→ EXERCISE DIRECTIONS
Scan the data for "path" and copy each matching line.

◇ ◇ ◇ ◇ ◇ ◇ ◇

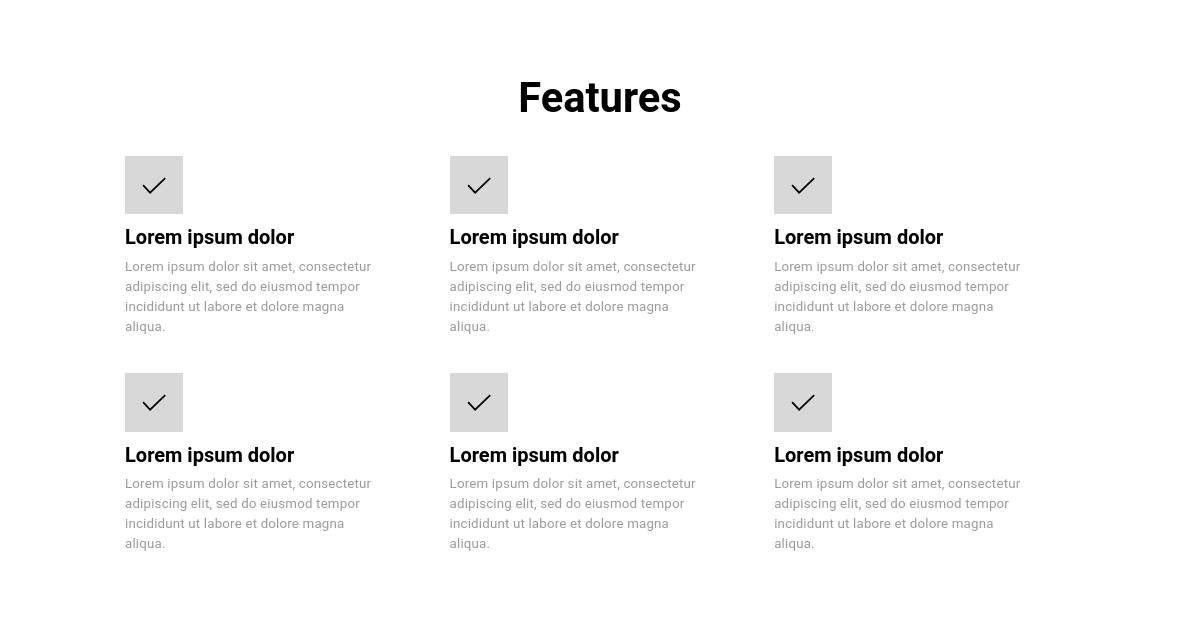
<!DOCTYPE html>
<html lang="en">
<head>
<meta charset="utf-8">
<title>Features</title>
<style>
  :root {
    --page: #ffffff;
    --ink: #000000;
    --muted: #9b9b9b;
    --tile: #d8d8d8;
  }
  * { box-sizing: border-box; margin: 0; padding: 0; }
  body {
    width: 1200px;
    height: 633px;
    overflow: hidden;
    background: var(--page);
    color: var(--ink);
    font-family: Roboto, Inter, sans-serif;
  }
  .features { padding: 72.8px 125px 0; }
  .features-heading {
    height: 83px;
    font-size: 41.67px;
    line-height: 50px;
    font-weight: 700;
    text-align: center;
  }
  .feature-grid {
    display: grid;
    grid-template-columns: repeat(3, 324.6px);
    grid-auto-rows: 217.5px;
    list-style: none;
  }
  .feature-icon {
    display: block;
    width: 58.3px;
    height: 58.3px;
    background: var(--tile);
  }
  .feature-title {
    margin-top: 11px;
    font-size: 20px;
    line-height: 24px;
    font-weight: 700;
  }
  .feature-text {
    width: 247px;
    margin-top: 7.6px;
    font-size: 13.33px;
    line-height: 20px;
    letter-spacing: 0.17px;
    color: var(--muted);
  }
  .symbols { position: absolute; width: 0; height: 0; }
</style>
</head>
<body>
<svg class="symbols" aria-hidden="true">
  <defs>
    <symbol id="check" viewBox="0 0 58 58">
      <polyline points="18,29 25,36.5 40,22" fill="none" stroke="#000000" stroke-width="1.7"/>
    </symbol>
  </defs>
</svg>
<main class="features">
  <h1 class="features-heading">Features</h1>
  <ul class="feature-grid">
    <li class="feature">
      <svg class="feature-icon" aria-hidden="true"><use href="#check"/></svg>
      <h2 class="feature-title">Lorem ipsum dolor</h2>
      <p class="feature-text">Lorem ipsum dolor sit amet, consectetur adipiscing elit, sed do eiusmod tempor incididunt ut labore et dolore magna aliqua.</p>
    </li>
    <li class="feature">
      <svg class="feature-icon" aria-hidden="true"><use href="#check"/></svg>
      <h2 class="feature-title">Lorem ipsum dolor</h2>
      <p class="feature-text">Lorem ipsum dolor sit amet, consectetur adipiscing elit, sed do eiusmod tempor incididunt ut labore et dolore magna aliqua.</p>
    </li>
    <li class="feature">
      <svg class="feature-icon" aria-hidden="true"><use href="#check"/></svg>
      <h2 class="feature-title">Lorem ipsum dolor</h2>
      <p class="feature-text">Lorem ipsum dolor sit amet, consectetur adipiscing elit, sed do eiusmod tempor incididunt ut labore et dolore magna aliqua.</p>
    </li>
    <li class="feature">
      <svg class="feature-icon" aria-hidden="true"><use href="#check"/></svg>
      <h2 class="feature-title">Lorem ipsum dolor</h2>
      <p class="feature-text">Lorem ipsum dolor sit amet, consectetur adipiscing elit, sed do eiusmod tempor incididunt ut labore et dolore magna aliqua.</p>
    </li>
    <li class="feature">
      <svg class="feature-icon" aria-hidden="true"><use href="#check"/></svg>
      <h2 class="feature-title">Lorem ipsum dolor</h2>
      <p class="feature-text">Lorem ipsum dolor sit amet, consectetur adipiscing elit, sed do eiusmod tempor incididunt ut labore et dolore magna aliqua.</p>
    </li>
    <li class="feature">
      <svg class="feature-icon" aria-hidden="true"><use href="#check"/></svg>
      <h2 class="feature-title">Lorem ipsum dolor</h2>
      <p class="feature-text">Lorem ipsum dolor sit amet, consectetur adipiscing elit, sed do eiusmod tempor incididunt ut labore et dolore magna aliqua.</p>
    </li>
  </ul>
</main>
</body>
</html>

◇ ◇ ◇ ◇ ◇ ◇ ◇

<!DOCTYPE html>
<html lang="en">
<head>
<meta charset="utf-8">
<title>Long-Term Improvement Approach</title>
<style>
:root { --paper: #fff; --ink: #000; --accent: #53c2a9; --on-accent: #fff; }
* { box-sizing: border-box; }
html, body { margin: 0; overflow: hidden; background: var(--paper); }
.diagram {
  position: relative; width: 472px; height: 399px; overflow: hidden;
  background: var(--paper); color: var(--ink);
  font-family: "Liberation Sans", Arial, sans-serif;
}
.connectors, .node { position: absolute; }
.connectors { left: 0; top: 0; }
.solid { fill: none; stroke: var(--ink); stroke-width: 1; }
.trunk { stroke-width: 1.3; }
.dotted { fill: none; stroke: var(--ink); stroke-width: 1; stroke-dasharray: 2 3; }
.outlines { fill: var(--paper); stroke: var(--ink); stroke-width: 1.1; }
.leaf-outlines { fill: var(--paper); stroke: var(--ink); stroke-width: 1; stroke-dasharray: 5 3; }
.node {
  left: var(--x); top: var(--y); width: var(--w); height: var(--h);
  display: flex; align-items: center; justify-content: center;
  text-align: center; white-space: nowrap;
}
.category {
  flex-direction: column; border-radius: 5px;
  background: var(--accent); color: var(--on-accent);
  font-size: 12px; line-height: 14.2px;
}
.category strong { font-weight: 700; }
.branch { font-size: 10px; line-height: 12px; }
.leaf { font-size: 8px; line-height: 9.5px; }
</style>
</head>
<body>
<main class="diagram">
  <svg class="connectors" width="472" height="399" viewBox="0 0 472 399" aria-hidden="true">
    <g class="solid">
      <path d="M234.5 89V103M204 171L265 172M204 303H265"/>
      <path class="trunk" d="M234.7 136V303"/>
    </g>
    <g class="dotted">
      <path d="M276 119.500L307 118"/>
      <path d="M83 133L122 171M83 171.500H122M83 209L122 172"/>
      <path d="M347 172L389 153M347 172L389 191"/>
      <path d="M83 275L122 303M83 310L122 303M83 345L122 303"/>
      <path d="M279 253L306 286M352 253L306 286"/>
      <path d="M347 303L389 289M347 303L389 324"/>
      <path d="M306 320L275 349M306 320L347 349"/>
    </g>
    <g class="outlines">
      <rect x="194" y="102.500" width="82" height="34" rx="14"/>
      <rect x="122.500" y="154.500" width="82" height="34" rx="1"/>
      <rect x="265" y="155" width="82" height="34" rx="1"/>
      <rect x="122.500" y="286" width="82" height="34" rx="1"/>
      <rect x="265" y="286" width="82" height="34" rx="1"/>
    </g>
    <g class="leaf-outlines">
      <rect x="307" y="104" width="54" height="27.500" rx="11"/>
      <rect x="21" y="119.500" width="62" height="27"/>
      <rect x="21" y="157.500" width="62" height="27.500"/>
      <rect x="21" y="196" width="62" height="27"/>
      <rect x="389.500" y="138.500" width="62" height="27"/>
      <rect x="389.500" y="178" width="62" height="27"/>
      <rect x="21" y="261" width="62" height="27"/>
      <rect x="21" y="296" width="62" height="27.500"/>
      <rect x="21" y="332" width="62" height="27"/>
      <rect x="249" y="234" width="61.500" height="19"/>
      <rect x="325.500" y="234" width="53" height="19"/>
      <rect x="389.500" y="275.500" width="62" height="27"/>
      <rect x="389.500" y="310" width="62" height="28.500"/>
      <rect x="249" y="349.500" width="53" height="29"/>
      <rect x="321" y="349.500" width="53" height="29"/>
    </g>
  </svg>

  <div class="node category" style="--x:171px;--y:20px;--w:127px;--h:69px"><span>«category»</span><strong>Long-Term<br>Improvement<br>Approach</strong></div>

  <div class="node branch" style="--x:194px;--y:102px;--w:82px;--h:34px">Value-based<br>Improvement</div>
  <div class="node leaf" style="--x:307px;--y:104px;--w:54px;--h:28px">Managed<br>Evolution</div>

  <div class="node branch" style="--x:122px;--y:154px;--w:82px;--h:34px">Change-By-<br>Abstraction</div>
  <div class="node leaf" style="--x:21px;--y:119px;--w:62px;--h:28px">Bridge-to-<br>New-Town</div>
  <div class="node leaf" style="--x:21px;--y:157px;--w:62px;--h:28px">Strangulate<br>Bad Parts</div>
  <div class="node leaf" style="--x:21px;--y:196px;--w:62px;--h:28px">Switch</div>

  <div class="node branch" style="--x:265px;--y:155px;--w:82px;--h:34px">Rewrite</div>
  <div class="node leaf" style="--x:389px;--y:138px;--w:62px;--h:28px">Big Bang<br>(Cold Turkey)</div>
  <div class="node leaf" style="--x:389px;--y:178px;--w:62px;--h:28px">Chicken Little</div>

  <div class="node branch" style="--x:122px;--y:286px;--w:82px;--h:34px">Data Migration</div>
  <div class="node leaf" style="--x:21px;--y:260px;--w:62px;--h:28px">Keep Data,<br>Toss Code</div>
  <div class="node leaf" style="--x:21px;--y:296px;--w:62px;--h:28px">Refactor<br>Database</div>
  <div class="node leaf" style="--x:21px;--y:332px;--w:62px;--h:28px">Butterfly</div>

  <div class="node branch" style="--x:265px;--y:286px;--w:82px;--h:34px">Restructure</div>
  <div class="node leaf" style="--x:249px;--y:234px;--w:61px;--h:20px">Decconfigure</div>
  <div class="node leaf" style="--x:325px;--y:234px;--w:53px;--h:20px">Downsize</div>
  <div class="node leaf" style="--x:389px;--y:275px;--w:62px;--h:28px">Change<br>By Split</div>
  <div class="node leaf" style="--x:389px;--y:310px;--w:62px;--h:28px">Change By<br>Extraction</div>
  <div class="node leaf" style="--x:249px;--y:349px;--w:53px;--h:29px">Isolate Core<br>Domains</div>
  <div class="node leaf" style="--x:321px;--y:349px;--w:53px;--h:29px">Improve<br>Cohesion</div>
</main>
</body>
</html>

◇ ◇ ◇ ◇ ◇ ◇ ◇

→ REPLY TO THE TASK
      <path d="M234.5 89V103M204 171L265 172M204 303H265"/>
      <path class="trunk" d="M234.7 136V303"/>
      <path d="M276 119.500L307 118"/>
      <path d="M83 133L122 171M83 171.500H122M83 209L122 172"/>
      <path d="M347 172L389 153M347 172L389 191"/>
      <path d="M83 275L122 303M83 310L122 303M83 345L122 303"/>
      <path d="M279 253L306 286M352 253L306 286"/>
      <path d="M347 303L389 289M347 303L389 324"/>
      <path d="M306 320L275 349M306 320L347 349"/>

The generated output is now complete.